- [Provided entries]
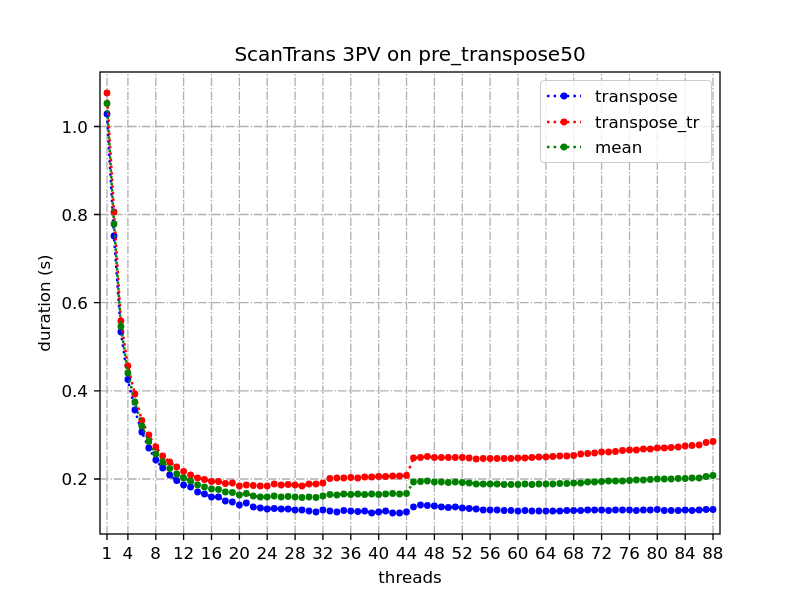
<!DOCTYPE html>
<html lang="en">
<head>
<meta charset="utf-8">
<title>ScanTrans 3PV on pre_transpose50</title>
<style>
:root {
  --paper: #ffffff;
  --ink: #000000;
  --grid: #b0b0b0;
  --legend-border: #cccccc;
  --transpose: #0000ff;
  --transpose-tr: #ff0000;
  --mean: #008000;
}
* { box-sizing: border-box; margin: 0; padding: 0; }
html, body { width: 801px; height: 600px; overflow: hidden; background: var(--paper); }
.chart {
  position: relative; width: 801px; height: 600px; overflow: hidden;
  color: var(--ink); background: var(--paper);
  font: 16.7px/20px "DejaVu Sans", sans-serif;
}
.plot { position: absolute; left: 0; top: 0; }
.title {
  position: absolute; left: 100px; top: 42px; width: 620px;
  font-size: 20px; line-height: 24px; font-weight: 400; text-align: center;
}
.y-ticks {
  position: absolute; left: 40px; top: 83px; width: 48px;
  display: flex; flex-direction: column; list-style: none;
}
.y-ticks li { height: 88.1px; line-height: 88.1px; text-align: right; }
.x-ticks {
  position: absolute; left: 93px; top: 543px;
  display: flex; list-style: none;
}
.x-ticks li { flex: none; width: 27.86px; display: flex; justify-content: center; }
.x-ticks li:first-child { margin-right: -6.97px; }
.x-label { position: absolute; left: 100px; top: 567px; width: 620px; text-align: center; }
.y-label {
  position: absolute; left: -56px; top: 293px; width: 200px;
  text-align: center; transform: rotate(-90deg);
}
.legend {
  position: absolute; left: 540px; top: 80px; width: 172px; height: 83px;
  padding: 2px 6px; list-style: none;
  display: flex; flex-direction: column;
  background: rgba(255, 255, 255, .8);
  border: 1.6px solid var(--legend-border); border-radius: 4px;
}
.legend li { display: flex; align-items: center; gap: 14px; height: 25.7px; white-space: nowrap; }
.legend svg { flex: none; }
.grid { stroke: var(--grid); stroke-width: 1.3; stroke-dasharray: 8.5 2.1 1.3 2.1; }
.axes { fill: none; stroke: var(--ink); stroke-width: 1.3; }
.series { fill: none; stroke-width: 2.5; stroke-dasharray: 2.5 4.1; }
.transpose { stroke: var(--transpose); marker: url(#dot-transpose); }
.transpose-tr { stroke: var(--transpose-tr); marker: url(#dot-transpose-tr); }
.mean { stroke: var(--mean); marker: url(#dot-mean); }
.key { marker-start: none; marker-end: none; }
</style>
</head>
<body>
<main class="chart">
  <h1 class="title">ScanTrans 3PV on pre_transpose50</h1>

  <svg class="plot" width="801" height="600" viewBox="0 0 801 600" role="img" aria-label="Duration in seconds by number of threads">
    <defs>
      <marker id="dot-transpose" markerUnits="userSpaceOnUse" markerWidth="8" markerHeight="8" refX="4" refY="4"><circle cx="4" cy="4" r="3.4" fill="#0000ff"/></marker>
      <marker id="dot-transpose-tr" markerUnits="userSpaceOnUse" markerWidth="8" markerHeight="8" refX="4" refY="4"><circle cx="4" cy="4" r="3.4" fill="#ff0000"/></marker>
      <marker id="dot-mean" markerUnits="userSpaceOnUse" markerWidth="8" markerHeight="8" refX="4" refY="4"><circle cx="4" cy="4" r="3.4" fill="#008000"/></marker>
    </defs>

    <path class="grid" d="M107 534V72M127.9 534V72M155.8 534V72M183.6 534V72M211.5 534V72M239.4 534V72M267.2 534V72M295.1 534V72M322.9 534V72M350.8 534V72M378.7 534V72M406.5 534V72M434.4 534V72M462.3 534V72M490.1 534V72M518 534V72M545.9 534V72M573.7 534V72M601.6 534V72M629.5 534V72M657.3 534V72M685.2 534V72M713 534V72"/>
    <path class="grid" d="M100 479H720M100 390.8H720M100 302.6H720M100 214.5H720M100 126.5H720"/>

    <path class="axes" d="M107 534v6M127.9 534v6M155.8 534v6M183.6 534v6M211.5 534v6M239.4 534v6M267.2 534v6M295.1 534v6M322.9 534v6M350.8 534v6M378.7 534v6M406.5 534v6M434.4 534v6M462.3 534v6M490.1 534v6M518 534v6M545.9 534v6M573.7 534v6M601.6 534v6M629.5 534v6M657.3 534v6M685.2 534v6M713 534v6"/>
    <path class="axes" d="M100 479h-6M100 390.8h-6M100 302.6h-6M100 214.5h-6M100 126.5h-6"/>

    <polyline class="series transpose" points="107,114 114,236 120.9,332 127.9,379.5 134.9,410 141.8,432 148.8,448 155.8,460 162.7,468 169.7,475 176.7,480.5 183.6,485 190.6,487 197.6,492 204.5,494 211.5,497 218.5,497 225.4,501 232.4,502 239.4,505 246.3,503 253.3,507 260.3,508 267.2,509 274.2,508.5 281.2,509 288.1,509 295.1,510 302,510 309,511 316,512 322.9,510 329.9,511 336.9,512 343.8,510.5 350.8,511 357.8,511.5 364.7,511 371.7,513 378.7,512 385.6,511 392.6,513 399.6,513 406.5,512 413.5,507 420.5,505 427.4,505.5 434.4,506 441.4,507 448.3,507.5 455.3,507 462.3,508 469.2,508.5 476.2,509 483.2,510 490.1,510 497.1,510 504.1,510.5 511,510.5 518,511 525,510.5 531.9,511 538.9,511 545.9,511 552.8,511 559.8,511 566.8,510.5 573.7,510.5 580.7,510.5 587.7,510 594.6,510 601.6,510 608.6,510.5 615.5,510 622.5,510 629.5,510 636.4,510.5 643.4,510 650.3,510 657.3,509.5 664.3,510.5 671.2,510.5 678.2,510.5 685.2,510 692.1,510.5 699.1,510 706.1,509.5 713,509.5"/>

    <polyline class="series transpose-tr" points="107,93 114,212 120.9,321 127.9,366 134.9,394 141.8,420.5 148.8,435 155.8,447 162.7,456 169.7,462 176.7,467 183.6,471.5 190.6,475 197.6,478 204.5,479.5 211.5,481.5 218.5,481.5 225.4,483.5 232.4,483 239.4,486 246.3,485 253.3,485.5 260.3,486 267.2,486 274.2,484 281.2,485 288.1,484.5 295.1,485 302,486 309,484 316,484 322.9,483 329.9,478.5 336.9,478 343.8,478 350.8,477.5 357.8,478 364.7,477 371.7,477 378.7,476.5 385.6,476.5 392.6,476 399.6,476 406.5,475.5 413.5,458 420.5,457.5 427.4,456.5 434.4,457.5 441.4,457.5 448.3,457.5 455.3,457.5 462.3,457.5 469.2,458 476.2,459 483.2,458.5 490.1,458.5 497.1,458.5 504.1,458.5 511,458.5 518,458 525,458 531.9,457.5 538.9,457 545.9,457 552.8,456.5 559.8,456 566.8,456 573.7,455.5 580.7,454 587.7,453.5 594.6,453 601.6,452 608.6,452 615.5,451.5 622.5,450.5 629.5,450 636.4,450 643.4,449 650.3,449 657.3,448 664.3,448 671.2,447.5 678.2,447 685.2,446 692.1,445.5 699.1,445 706.1,442.5 713,441.5"/>

    <polyline class="series mean" points="107,103.5 114,224 120.9,326.5 127.9,373 134.9,402 141.8,426 148.8,441.5 155.8,454 162.7,462 169.7,468.5 176.7,474 183.6,478 190.6,481 197.6,485 204.5,487 211.5,489 218.5,489.5 225.4,492 232.4,492.5 239.4,495 246.3,493.5 253.3,496 260.3,497 267.2,497 274.2,496 281.2,497 288.1,496.5 295.1,497 302,497.5 309,497 316,497.5 322.9,496 329.9,494.5 336.9,495 343.8,494 350.8,494.5 357.8,494 364.7,494.5 371.7,494 378.7,494.5 385.6,494 392.6,493.5 399.6,494 406.5,493.5 413.5,482 420.5,481.5 427.4,481 434.4,482 441.4,482 448.3,482.5 455.3,482 462.3,482.5 469.2,483 476.2,484 483.2,484 490.1,484 497.1,484 504.1,484.5 511,484.5 518,484.5 525,484 531.9,484.5 538.9,484 545.9,484 552.8,484 559.8,483.5 566.8,483.5 573.7,483 580.7,483 587.7,482 594.6,482 601.6,481.5 608.6,481 615.5,481 622.5,481 629.5,480.5 636.4,480 643.4,480 650.3,479.5 657.3,479 664.3,479 671.2,479 678.2,478.5 685.2,478.5 692.1,478 699.1,478 706.1,476.5 713,475.5"/>

    <rect class="axes" x="100" y="72" width="620" height="462"/>
  </svg>

  <ul class="y-ticks"><li>1.0</li><li>0.8</li><li>0.6</li><li>0.4</li><li>0.2</li></ul>
  <ul class="x-ticks"><li>1</li><li>4</li><li>8</li><li>12</li><li>16</li><li>20</li><li>24</li><li>28</li><li>32</li><li>36</li><li>40</li><li>44</li><li>48</li><li>52</li><li>56</li><li>60</li><li>64</li><li>68</li><li>72</li><li>76</li><li>80</li><li>84</li><li>88</li></ul>
  <p class="x-label">threads</p>
  <p class="y-label">duration (s)</p>

  <ul class="legend">
    <li><svg width="34" height="10"><polyline class="series transpose key" points="0,5 17,5 34,5"/></svg>transpose</li>
    <li><svg width="34" height="10"><polyline class="series transpose-tr key" points="0,5 17,5 34,5"/></svg>transpose_tr</li>
    <li><svg width="34" height="10"><polyline class="series mean key" points="0,5 17,5 34,5"/></svg>mean</li>
  </ul>
</main>
</body>
</html>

- [Your assignment] A single number is expected: how many lines in the entries contain "right".

- [Answer to the problem] 2